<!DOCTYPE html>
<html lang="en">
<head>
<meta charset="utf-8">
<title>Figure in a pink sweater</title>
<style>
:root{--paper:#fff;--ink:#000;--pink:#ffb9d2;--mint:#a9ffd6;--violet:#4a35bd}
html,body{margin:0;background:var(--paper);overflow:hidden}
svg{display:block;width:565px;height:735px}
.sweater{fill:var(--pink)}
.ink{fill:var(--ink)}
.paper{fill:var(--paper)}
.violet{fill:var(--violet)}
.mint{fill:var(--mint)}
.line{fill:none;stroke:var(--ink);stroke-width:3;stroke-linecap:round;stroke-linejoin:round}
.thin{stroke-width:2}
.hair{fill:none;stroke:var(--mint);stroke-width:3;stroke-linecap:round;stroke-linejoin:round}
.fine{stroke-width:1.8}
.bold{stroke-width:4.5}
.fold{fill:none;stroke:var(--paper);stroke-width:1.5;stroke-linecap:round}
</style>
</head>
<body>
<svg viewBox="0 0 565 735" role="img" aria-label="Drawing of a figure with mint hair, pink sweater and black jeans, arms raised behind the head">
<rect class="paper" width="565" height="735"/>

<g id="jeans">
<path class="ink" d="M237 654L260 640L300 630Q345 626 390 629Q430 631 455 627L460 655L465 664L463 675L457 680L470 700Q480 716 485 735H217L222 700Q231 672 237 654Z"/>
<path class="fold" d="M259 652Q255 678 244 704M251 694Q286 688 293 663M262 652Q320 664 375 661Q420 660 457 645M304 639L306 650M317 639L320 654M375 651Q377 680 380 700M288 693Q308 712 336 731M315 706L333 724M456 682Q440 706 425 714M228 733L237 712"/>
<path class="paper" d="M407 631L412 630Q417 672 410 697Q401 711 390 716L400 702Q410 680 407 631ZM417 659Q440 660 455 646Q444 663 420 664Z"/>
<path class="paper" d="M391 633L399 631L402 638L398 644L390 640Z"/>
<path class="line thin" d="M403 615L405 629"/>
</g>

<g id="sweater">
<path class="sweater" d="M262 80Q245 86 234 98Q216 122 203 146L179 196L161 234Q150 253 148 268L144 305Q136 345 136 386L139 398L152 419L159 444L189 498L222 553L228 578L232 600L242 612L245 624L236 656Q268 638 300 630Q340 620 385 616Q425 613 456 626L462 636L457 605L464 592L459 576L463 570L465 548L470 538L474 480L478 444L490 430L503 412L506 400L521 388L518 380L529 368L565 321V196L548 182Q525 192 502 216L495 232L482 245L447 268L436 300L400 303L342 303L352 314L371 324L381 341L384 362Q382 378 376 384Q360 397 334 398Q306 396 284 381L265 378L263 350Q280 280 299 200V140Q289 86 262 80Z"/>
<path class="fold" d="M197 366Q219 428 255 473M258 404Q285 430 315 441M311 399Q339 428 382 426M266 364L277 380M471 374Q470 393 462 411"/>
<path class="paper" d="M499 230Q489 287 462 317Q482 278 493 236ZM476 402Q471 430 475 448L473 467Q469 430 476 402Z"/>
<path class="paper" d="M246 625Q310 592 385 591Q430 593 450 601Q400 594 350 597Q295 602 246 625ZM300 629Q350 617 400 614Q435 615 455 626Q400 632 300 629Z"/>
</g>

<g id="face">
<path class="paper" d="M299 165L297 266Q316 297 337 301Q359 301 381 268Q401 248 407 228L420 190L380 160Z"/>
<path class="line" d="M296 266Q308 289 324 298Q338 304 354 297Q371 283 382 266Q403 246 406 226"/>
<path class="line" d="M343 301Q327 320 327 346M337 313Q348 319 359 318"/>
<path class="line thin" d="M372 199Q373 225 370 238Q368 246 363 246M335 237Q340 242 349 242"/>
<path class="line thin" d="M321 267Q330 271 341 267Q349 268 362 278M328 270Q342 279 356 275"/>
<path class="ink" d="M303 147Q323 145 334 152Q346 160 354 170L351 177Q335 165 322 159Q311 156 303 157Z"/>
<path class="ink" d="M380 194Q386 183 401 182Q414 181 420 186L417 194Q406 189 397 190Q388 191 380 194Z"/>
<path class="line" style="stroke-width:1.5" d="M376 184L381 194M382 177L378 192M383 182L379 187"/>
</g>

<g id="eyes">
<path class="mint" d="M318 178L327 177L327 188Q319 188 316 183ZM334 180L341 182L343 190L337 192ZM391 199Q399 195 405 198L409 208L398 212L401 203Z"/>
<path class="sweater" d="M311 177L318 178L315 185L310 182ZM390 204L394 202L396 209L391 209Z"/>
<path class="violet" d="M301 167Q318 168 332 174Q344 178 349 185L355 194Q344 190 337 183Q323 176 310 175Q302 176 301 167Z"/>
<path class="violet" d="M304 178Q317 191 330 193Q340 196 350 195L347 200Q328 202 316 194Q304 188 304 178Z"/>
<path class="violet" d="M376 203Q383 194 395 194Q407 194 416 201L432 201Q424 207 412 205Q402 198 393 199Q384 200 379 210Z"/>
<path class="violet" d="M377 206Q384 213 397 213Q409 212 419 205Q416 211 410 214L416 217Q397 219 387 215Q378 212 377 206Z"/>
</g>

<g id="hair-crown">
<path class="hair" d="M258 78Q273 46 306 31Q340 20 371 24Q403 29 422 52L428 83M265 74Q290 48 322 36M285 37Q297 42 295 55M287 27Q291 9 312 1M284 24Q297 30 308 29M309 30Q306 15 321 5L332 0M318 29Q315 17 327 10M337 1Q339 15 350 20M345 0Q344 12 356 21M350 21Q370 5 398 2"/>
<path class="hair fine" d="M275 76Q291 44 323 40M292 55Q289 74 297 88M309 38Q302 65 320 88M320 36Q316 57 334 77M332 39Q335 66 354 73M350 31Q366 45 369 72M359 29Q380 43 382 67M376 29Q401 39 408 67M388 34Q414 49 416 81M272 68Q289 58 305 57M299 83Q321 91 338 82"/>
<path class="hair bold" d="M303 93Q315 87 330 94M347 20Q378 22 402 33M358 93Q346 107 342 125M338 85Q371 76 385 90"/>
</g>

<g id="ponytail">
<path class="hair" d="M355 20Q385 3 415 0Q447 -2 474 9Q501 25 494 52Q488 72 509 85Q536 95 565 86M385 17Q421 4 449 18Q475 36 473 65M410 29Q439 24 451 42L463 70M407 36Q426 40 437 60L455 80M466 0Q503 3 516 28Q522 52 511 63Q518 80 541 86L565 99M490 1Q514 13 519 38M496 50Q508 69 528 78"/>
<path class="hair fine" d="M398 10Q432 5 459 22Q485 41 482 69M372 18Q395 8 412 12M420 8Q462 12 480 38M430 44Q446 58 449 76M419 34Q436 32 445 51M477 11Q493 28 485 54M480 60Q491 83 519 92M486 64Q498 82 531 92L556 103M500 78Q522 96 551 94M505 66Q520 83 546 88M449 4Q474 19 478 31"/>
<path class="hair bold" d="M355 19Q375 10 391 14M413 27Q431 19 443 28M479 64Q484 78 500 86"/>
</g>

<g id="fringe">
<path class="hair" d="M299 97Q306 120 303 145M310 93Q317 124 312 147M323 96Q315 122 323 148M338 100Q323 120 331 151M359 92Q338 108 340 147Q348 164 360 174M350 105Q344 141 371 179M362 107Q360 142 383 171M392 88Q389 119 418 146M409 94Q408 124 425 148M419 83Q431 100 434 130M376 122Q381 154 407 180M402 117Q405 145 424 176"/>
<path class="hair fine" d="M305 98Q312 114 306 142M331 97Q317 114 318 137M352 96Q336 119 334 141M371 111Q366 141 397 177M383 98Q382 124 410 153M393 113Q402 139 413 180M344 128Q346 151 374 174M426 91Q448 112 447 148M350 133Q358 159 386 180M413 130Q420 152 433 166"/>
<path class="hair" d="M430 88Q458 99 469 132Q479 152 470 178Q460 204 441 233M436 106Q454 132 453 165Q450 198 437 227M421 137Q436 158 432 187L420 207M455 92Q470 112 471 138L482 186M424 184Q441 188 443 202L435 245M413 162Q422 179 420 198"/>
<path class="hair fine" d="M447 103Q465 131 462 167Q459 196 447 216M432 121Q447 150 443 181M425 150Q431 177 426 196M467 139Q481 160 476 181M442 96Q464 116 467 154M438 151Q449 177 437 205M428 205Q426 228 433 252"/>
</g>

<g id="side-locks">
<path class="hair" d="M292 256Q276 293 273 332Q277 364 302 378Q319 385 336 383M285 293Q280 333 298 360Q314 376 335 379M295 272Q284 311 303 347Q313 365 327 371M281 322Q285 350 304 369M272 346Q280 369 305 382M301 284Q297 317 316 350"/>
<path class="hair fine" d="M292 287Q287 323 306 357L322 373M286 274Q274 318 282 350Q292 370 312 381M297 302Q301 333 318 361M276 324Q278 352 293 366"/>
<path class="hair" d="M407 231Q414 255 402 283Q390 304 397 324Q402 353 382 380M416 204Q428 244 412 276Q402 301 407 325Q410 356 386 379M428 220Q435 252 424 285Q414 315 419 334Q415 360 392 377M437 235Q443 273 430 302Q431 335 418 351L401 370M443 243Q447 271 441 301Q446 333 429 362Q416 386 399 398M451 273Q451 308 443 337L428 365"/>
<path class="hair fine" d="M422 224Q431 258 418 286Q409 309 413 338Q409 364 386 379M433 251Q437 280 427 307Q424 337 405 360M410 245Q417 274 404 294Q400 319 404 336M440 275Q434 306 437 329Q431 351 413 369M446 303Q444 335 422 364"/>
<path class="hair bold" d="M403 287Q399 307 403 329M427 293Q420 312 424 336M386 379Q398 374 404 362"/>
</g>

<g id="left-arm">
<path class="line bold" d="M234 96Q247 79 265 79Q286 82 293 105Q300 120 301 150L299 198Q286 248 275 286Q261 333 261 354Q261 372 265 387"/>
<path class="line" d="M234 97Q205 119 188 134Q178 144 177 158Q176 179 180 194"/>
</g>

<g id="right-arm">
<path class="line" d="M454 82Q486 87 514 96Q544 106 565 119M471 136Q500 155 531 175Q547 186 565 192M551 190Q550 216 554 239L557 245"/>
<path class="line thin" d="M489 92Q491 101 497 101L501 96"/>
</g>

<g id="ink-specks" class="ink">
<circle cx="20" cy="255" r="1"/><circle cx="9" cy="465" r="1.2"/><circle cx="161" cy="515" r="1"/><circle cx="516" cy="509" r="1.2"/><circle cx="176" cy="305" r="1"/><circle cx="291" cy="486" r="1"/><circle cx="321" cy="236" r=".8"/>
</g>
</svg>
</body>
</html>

☆ ☆ ☆

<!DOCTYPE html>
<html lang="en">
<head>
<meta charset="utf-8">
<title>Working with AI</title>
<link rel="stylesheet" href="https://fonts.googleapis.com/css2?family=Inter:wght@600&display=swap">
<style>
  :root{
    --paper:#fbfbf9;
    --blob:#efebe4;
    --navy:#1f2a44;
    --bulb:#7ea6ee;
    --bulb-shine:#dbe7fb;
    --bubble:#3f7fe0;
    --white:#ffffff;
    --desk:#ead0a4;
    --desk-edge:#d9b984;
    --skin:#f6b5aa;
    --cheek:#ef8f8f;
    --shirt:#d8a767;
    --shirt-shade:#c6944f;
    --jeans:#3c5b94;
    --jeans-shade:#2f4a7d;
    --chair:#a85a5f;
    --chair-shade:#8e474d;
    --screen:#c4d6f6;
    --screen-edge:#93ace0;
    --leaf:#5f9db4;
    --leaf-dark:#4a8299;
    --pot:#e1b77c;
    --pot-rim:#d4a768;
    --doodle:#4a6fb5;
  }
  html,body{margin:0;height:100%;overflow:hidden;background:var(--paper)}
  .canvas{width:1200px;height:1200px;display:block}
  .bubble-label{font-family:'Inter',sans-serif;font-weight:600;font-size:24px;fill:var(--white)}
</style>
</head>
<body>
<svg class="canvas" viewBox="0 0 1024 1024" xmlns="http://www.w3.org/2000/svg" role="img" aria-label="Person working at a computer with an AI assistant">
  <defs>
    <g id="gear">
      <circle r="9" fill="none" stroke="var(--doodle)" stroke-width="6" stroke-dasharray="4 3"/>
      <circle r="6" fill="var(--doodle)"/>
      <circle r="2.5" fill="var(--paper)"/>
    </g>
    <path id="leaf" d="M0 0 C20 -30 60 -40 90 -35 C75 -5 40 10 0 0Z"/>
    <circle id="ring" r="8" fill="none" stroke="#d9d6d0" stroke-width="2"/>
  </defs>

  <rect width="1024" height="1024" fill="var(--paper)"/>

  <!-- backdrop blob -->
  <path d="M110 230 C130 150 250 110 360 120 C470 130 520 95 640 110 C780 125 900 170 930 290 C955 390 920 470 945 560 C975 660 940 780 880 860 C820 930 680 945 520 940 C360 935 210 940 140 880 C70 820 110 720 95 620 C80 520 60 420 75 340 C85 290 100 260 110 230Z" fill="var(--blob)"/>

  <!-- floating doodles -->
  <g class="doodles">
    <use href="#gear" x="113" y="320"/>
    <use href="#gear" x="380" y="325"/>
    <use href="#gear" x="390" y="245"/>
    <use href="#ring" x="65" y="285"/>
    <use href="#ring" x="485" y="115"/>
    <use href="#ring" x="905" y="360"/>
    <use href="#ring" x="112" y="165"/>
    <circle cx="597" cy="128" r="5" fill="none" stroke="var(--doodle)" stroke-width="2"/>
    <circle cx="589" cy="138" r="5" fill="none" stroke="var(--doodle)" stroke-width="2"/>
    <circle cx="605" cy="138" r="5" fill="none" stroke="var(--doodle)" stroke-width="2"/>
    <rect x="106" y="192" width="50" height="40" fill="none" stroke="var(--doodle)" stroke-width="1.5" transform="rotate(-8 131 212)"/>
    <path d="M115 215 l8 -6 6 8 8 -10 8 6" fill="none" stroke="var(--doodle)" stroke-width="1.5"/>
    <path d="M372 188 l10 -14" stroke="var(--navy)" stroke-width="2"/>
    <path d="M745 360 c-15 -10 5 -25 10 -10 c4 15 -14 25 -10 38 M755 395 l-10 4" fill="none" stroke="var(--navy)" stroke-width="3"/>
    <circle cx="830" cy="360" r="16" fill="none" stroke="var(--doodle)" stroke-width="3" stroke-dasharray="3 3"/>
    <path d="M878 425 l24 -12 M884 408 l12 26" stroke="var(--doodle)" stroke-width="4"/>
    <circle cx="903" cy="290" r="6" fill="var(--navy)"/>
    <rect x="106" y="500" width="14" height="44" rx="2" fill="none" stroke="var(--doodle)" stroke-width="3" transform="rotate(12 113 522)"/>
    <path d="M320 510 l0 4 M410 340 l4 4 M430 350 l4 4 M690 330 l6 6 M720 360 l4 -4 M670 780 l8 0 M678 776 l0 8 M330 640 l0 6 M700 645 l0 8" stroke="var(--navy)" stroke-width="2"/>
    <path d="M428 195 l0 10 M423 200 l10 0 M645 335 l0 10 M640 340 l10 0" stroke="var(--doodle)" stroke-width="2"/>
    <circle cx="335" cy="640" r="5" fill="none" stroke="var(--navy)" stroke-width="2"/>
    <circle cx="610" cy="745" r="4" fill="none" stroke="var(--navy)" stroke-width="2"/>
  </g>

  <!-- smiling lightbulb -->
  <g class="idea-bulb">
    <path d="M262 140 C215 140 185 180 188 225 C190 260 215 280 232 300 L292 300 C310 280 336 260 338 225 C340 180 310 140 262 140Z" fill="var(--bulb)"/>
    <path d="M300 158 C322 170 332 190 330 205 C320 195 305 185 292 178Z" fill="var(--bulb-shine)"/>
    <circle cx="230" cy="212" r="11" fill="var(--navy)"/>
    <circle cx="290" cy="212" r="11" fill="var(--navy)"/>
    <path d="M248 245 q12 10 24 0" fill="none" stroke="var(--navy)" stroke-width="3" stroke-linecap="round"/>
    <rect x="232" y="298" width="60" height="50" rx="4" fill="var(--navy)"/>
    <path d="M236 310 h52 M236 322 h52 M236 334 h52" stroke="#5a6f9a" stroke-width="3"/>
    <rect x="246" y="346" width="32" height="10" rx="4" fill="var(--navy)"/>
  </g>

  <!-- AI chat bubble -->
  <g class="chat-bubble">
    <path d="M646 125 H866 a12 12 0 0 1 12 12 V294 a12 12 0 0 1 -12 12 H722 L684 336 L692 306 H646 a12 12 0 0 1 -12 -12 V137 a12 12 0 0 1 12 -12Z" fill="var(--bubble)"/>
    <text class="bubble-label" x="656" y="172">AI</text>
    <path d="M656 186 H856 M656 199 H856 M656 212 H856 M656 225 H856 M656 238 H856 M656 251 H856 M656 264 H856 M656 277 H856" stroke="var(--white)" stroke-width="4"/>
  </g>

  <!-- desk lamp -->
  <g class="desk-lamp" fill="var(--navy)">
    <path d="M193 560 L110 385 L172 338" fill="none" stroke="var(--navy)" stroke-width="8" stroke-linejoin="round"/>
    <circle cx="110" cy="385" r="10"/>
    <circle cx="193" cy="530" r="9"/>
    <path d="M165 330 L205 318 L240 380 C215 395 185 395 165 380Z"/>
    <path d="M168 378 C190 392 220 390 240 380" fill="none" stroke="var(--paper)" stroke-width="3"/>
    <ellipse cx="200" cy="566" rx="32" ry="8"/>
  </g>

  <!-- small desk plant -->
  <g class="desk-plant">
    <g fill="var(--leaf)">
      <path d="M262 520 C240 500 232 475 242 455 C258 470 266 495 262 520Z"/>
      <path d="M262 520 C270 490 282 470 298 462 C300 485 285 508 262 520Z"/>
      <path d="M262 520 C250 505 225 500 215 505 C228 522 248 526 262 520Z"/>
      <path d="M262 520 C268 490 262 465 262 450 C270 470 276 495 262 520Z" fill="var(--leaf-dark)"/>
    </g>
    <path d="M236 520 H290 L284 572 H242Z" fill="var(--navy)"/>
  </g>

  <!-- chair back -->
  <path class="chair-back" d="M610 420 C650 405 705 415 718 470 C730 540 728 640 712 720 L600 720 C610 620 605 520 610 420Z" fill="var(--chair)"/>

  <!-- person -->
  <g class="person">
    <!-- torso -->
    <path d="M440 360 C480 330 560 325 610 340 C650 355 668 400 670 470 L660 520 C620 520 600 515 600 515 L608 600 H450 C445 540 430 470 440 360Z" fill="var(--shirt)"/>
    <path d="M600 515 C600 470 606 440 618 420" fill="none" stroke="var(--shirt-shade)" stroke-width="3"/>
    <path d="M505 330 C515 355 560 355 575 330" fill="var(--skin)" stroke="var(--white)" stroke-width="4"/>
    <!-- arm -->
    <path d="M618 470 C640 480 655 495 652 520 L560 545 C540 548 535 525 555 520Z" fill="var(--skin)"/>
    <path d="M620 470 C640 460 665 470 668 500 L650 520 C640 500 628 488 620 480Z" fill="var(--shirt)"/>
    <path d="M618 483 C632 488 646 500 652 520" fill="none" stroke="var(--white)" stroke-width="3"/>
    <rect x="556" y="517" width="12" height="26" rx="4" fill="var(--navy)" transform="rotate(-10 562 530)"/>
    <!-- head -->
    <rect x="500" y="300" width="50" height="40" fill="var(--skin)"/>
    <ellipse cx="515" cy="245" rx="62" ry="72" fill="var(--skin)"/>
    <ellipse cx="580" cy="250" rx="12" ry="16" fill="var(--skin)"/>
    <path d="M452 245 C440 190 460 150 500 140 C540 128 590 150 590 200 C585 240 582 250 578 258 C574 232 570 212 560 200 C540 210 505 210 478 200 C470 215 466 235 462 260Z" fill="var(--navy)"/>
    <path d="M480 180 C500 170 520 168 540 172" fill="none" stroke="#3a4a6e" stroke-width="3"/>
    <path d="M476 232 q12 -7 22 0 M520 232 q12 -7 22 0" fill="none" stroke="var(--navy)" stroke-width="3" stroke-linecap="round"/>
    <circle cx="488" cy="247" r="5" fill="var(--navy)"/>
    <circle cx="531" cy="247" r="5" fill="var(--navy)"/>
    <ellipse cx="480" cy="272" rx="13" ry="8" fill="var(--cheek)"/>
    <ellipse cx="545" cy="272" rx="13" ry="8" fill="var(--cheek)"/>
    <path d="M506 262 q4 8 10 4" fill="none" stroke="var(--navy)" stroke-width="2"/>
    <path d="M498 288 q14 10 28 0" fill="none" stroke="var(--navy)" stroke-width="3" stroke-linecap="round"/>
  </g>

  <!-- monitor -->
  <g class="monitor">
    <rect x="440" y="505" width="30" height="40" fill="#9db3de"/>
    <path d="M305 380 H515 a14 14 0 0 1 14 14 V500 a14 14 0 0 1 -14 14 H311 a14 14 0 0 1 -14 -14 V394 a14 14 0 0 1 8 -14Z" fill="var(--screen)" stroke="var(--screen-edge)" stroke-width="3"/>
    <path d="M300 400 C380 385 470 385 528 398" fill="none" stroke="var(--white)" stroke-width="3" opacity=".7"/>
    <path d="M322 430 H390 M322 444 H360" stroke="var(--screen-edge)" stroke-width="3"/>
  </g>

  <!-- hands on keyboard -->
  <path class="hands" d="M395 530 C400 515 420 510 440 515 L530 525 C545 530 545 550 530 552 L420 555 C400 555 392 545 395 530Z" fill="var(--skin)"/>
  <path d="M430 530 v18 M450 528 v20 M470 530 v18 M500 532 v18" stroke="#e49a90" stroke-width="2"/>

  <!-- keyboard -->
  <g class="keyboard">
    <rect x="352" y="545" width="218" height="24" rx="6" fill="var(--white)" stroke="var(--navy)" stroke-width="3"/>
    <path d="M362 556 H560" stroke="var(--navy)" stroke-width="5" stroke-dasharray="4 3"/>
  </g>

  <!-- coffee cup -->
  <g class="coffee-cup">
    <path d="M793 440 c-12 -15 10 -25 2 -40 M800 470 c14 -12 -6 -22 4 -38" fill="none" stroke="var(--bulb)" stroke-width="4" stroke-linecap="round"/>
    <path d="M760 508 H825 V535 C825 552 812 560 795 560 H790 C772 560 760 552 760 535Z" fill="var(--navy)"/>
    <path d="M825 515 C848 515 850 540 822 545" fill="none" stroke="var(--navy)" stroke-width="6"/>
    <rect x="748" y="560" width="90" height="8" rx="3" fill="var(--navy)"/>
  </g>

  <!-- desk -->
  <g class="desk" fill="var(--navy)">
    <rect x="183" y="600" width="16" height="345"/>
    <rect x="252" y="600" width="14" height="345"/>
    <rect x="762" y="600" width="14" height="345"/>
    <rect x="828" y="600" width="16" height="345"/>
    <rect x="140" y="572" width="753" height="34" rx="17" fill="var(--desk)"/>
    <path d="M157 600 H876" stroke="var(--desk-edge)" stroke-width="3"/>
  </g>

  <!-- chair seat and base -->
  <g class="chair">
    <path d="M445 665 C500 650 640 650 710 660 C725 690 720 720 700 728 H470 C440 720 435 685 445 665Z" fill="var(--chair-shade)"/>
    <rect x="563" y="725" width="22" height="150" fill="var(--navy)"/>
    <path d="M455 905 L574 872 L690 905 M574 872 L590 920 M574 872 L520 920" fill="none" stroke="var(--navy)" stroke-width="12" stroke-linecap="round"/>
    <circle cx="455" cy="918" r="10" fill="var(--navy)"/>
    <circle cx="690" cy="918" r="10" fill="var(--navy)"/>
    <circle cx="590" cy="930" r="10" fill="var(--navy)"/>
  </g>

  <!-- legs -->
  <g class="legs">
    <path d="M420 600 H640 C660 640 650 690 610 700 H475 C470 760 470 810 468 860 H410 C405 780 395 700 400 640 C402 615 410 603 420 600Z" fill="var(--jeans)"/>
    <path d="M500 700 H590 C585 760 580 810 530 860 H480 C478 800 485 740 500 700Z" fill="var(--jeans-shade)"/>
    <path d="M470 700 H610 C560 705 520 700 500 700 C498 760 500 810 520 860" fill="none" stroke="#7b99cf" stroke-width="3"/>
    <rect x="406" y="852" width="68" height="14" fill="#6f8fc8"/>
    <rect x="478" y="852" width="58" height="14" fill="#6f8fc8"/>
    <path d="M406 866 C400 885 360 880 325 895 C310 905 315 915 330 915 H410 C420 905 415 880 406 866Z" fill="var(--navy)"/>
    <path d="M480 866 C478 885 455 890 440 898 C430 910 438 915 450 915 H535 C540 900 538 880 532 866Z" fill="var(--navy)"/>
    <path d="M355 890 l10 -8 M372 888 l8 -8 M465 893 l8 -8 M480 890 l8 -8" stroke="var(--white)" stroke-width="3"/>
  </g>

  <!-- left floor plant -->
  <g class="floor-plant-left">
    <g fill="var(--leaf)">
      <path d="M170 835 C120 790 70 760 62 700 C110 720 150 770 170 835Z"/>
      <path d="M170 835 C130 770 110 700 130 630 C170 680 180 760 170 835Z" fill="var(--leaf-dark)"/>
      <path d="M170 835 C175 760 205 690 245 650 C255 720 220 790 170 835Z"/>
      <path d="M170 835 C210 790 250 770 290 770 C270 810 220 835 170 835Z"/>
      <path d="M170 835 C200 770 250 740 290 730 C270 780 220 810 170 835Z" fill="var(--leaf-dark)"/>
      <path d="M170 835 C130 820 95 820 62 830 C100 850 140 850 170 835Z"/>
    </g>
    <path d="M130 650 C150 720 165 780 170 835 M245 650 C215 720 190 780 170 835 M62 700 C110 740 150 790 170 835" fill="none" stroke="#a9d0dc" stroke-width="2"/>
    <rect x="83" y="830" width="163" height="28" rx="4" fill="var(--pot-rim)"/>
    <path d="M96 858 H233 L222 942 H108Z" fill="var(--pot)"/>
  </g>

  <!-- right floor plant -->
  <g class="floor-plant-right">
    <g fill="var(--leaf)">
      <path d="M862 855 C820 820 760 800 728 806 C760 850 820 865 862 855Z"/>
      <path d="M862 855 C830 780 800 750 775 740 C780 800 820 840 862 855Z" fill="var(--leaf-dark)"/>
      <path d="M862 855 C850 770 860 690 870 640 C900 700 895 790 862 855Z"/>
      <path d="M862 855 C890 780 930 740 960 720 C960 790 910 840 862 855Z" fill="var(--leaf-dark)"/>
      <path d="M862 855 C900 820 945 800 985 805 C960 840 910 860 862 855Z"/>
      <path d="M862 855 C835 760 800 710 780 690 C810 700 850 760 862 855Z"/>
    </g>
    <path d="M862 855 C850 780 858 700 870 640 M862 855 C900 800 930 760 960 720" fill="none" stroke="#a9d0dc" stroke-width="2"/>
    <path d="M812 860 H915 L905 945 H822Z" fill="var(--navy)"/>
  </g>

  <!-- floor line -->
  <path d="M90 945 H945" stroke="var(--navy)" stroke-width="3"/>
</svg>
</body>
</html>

☆ ☆ ☆

**WHAT TO WORK ON**. Copy each line of the records above that carries the word "label".

**WRITTEN REPLY**.
<svg viewBox="0 0 565 735" role="img" aria-label="Drawing of a figure with mint hair, pink sweater and black jeans, arms raised behind the head">
  .bubble-label{font-family:'Inter',sans-serif;font-weight:600;font-size:24px;fill:var(--white)}
<svg class="canvas" viewBox="0 0 1024 1024" xmlns="http://www.w3.org/2000/svg" role="img" aria-label="Person working at a computer with an AI assistant">
    <text class="bubble-label" x="656" y="172">AI</text>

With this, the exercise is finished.